*** Opening Given data ***

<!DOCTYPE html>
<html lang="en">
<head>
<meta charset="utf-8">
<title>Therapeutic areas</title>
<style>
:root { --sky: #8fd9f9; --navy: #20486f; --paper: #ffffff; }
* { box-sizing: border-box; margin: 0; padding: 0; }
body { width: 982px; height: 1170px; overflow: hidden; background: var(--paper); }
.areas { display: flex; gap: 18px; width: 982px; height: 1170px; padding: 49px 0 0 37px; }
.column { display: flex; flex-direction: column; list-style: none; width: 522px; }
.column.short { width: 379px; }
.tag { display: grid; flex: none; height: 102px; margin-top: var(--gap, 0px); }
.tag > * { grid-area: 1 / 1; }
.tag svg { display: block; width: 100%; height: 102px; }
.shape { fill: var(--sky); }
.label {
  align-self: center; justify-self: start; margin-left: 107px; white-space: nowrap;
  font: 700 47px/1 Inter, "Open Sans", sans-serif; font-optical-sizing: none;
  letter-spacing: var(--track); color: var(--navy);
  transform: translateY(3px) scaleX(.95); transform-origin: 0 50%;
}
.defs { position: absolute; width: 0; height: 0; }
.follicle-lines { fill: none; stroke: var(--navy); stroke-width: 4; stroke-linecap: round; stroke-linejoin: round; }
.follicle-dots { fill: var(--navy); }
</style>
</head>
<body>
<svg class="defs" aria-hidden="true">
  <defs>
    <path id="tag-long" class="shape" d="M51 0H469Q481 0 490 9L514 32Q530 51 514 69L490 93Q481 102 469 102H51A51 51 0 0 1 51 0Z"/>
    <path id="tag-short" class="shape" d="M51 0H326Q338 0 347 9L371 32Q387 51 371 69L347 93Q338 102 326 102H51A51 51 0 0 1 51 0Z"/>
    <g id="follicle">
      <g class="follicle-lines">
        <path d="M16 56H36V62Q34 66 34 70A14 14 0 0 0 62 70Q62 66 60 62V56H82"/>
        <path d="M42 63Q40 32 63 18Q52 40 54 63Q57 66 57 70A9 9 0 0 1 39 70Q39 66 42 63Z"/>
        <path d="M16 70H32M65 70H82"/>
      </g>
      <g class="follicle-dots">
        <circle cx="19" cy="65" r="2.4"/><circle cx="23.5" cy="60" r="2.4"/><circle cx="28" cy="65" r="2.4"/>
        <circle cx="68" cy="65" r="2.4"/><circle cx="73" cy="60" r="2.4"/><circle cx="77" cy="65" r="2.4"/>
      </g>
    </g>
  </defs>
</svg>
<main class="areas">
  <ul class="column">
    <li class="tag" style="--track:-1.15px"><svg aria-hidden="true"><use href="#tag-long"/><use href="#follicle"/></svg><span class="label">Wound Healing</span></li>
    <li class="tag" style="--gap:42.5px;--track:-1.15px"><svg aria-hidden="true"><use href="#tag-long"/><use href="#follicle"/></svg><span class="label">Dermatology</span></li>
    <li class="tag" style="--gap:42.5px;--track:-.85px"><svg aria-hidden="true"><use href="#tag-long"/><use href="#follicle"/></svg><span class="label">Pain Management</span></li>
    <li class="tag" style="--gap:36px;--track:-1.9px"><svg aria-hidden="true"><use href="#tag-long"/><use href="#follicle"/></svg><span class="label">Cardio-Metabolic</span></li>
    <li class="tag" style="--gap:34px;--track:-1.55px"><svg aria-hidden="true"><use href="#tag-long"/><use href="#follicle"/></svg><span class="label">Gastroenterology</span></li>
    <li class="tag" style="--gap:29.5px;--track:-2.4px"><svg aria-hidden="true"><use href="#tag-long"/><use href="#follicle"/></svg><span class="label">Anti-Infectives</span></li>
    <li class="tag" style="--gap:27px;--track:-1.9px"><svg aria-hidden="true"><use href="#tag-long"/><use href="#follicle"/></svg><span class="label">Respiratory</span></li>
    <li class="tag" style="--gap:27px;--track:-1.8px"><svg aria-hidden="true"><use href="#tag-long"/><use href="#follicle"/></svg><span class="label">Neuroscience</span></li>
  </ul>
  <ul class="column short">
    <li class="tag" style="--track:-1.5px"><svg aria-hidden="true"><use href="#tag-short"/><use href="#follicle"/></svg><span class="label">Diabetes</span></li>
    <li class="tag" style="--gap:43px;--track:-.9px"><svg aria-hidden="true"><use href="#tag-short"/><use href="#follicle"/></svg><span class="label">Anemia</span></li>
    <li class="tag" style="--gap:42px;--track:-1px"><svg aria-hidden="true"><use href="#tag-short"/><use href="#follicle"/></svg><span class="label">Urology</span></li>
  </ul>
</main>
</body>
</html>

*** Closing Given data ***

» **Required action**
Each of the entries above is to be repeated exactly.

» **Exercise solution**
<!DOCTYPE html>
<html lang="en">
<head>
<meta charset="utf-8">
<title>Therapeutic areas</title>
<style>
:root { --sky: #8fd9f9; --navy: #20486f; --paper: #ffffff; }
* { box-sizing: border-box; margin: 0; padding: 0; }
body { width: 982px; height: 1170px; overflow: hidden; background: var(--paper); }
.areas { display: flex; gap: 18px; width: 982px; height: 1170px; padding: 49px 0 0 37px; }
.column { display: flex; flex-direction: column; list-style: none; width: 522px; }
.column.short { width: 379px; }
.tag { display: grid; flex: none; height: 102px; margin-top: var(--gap, 0px); }
.tag > * { grid-area: 1 / 1; }
.tag svg { display: block; width: 100%; height: 102px; }
.shape { fill: var(--sky); }
.label {
  align-self: center; justify-self: start; margin-left: 107px; white-space: nowrap;
  font: 700 47px/1 Inter, "Open Sans", sans-serif; font-optical-sizing: none;
  letter-spacing: var(--track); color: var(--navy);
  transform: translateY(3px) scaleX(.95); transform-origin: 0 50%;
}
.defs { position: absolute; width: 0; height: 0; }
.follicle-lines { fill: none; stroke: var(--navy); stroke-width: 4; stroke-linecap: round; stroke-linejoin: round; }
.follicle-dots { fill: var(--navy); }
</style>
</head>
<body>
<svg class="defs" aria-hidden="true">
  <defs>
    <path id="tag-long" class="shape" d="M51 0H469Q481 0 490 9L514 32Q530 51 514 69L490 93Q481 102 469 102H51A51 51 0 0 1 51 0Z"/>
    <path id="tag-short" class="shape" d="M51 0H326Q338 0 347 9L371 32Q387 51 371 69L347 93Q338 102 326 102H51A51 51 0 0 1 51 0Z"/>
    <g id="follicle">
      <g class="follicle-lines">
        <path d="M16 56H36V62Q34 66 34 70A14 14 0 0 0 62 70Q62 66 60 62V56H82"/>
        <path d="M42 63Q40 32 63 18Q52 40 54 63Q57 66 57 70A9 9 0 0 1 39 70Q39 66 42 63Z"/>
        <path d="M16 70H32M65 70H82"/>
      </g>
      <g class="follicle-dots">
        <circle cx="19" cy="65" r="2.4"/><circle cx="23.5" cy="60" r="2.4"/><circle cx="28" cy="65" r="2.4"/>
        <circle cx="68" cy="65" r="2.4"/><circle cx="73" cy="60" r="2.4"/><circle cx="77" cy="65" r="2.4"/>
      </g>
    </g>
  </defs>
</svg>
<main class="areas">
  <ul class="column">
    <li class="tag" style="--track:-1.15px"><svg aria-hidden="true"><use href="#tag-long"/><use href="#follicle"/></svg><span class="label">Wound Healing</span></li>
    <li class="tag" style="--gap:42.5px;--track:-1.15px"><svg aria-hidden="true"><use href="#tag-long"/><use href="#follicle"/></svg><span class="label">Dermatology</span></li>
    <li class="tag" style="--gap:42.5px;--track:-.85px"><svg aria-hidden="true"><use href="#tag-long"/><use href="#follicle"/></svg><span class="label">Pain Management</span></li>
    <li class="tag" style="--gap:36px;--track:-1.9px"><svg aria-hidden="true"><use href="#tag-long"/><use href="#follicle"/></svg><span class="label">Cardio-Metabolic</span></li>
    <li class="tag" style="--gap:34px;--track:-1.55px"><svg aria-hidden="true"><use href="#tag-long"/><use href="#follicle"/></svg><span class="label">Gastroenterology</span></li>
    <li class="tag" style="--gap:29.5px;--track:-2.4px"><svg aria-hidden="true"><use href="#tag-long"/><use href="#follicle"/></svg><span class="label">Anti-Infectives</span></li>
    <li class="tag" style="--gap:27px;--track:-1.9px"><svg aria-hidden="true"><use href="#tag-long"/><use href="#follicle"/></svg><span class="label">Respiratory</span></li>
    <li class="tag" style="--gap:27px;--track:-1.8px"><svg aria-hidden="true"><use href="#tag-long"/><use href="#follicle"/></svg><span class="label">Neuroscience</span></li>
  </ul>
  <ul class="column short">
    <li class="tag" style="--track:-1.5px"><svg aria-hidden="true"><use href="#tag-short"/><use href="#follicle"/></svg><span class="label">Diabetes</span></li>
    <li class="tag" style="--gap:43px;--track:-.9px"><svg aria-hidden="true"><use href="#tag-short"/><use href="#follicle"/></svg><span class="label">Anemia</span></li>
    <li class="tag" style="--gap:42px;--track:-1px"><svg aria-hidden="true"><use href="#tag-short"/><use href="#follicle"/></svg><span class="label">Urology</span></li>
  </ul>
</main>
</body>
</html>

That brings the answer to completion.